Stonington is home to lots of birds; in the morning you hear their many different calls. In hopes that one of the birds might call the birch tree home, I put up a nifty birdhouse that a good friend got us as a Maine housewarming gift on the birch tree. it’s freshly painted, has a solid roof, and is in a safe neighborhood. Now we’ll just keep our fingers crossed that a discerning bird will decide it’s their dream house.
Today I’m celebrating my freedom — specifically, my freedom to do whatever I want on Independence Day. In my case, that means weeding the side yard garden and lawn. Judging from the sheer number of weeds that have made their home there, I’m guessing it hasn’t been weeded in years. We’ve got friends coming next month for a visit and I want to give the grass a fighting chance, so now’s the time for some serious stooping and pulling..
After I dispose of a few hundred more dandelions and broad-leaf invaders, I’m going to celebrate my freedom to drink an ice-cold Allagash White.
It’s a beautiful morning in Columbus — crisp and clear, with powder blue skies and a few cotton candy wisps of clouds far above.
Our house faces due east, so in the morning the backyard is a place of deep shadow, save for a shaft of sunlight from the space between our house and the neighboring house to the north. The cool, shaded air feels good against the skin and is a perfect complement to the hot coffee.

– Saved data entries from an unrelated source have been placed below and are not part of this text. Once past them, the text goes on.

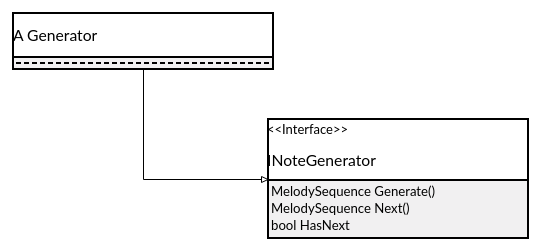
<!DOCTYPE html>
<html lang="en">
<head>
<meta charset="utf-8">
<title>Generator class diagram</title>
<style>
:root {
  --paper: #ffffff;
  --ink: #000000;
  --panel: #f1f0f1;
}
* { box-sizing: border-box; margin: 0; padding: 0; }
body { background: var(--paper); overflow: hidden; }
.diagram {
  position: relative;
  width: 541px;
  height: 251px;
  overflow: hidden;
  background: var(--paper);
  color: var(--ink);
  font: 13.2px/17px Lato, sans-serif;
  white-space: nowrap;
}
.connector { position: absolute; left: 0; top: 0; }
.node {
  position: absolute;
  display: flex;
  flex-direction: column;
  width: 262px;
  border: 2px solid var(--ink);
  background: var(--paper);
}
.generator { left: 12px; top: 12px; height: 58px; }
.interface { left: 267px; top: 118px; height: 121px; }
.head { border-bottom: 2px solid var(--ink); }
.generator .head { height: 44px; padding-top: 11px; }
.interface .head { height: 61px; padding-top: 1px; }
.name { font-size: 15.7px; line-height: 20px; font-weight: 400; margin-left: -1px; }
.stereotype { font-size: 13px; margin: 0 0 12px -2px; }
.interface .name { margin-left: -2px; }
.members { flex: 1; background: var(--panel); list-style: none; padding: 2px; }
.divider { display: block; margin: 3px 0 0 -1px; }
.generator .members { padding: 0; }
</style>
</head>
<body>
<main class="diagram">
  <section class="node generator">
    <header class="head"><h2 class="name">A Generator</h2></header>
    <div class="members">
      <svg class="divider" width="258" height="4" aria-hidden="true">
        <line x1="3" y1="2" x2="258" y2="2" stroke="var(--ink)" stroke-width="2" stroke-dasharray="5 3"/>
      </svg>
    </div>
  </section>
  <section class="node interface">
    <header class="head">
      <p class="stereotype">&lt;&lt;Interface&gt;&gt;</p>
      <h2 class="name">INoteGenerator</h2>
    </header>
    <ul class="members">
      <li>MelodySequence Generate()</li>
      <li>MelodySequence Next()</li>
      <li>bool HasNext</li>
    </ul>
  </section>
  <svg class="connector" width="541" height="251" role="img" aria-label="A Generator implements INoteGenerator">
    <g fill="none" stroke="var(--ink)" stroke-width="1">
      <path d="M143.5 70V179.5H261"/>
      <polygon points="261.5,176.5 268,179.5 261.5,182.5" fill="var(--paper)"/>
    </g>
  </svg>
</main>
</body>
</html>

The birds are singing and the leaves of the trees are gently swaying in a mild breeze.
Sometimes the time, and the place, are perfectly matched, and when that happens you need to take full advantage of the happy confluence. This morning is made for the backyard.
Spring is the time for growing things. In our back yard, the fastest growing thing — by far — is a flowering vine next to the fence. It was supposed to stick to a wooden trellis built by our landscaper, but it’s long since outgrown that. I put an iron support for a birdhouse or hanging flower basket next to it, and the vine has eagerly embraced that. Now, its tendrils are venturing out, eagerly seeking other things to latch on to, wrap around, and grip tightly. This plant is clingier than your first high school romance.
I like to go out in the morning to marvel at how much the plant has grown since the day before and try to redirect it away from our neighbor’s yard and the little tree nearby. In doing so, however, I’m careful to keep moving. I’m afraid if I stand still for too long I’m going to find myself wrapped in those clingy green tendrils, too.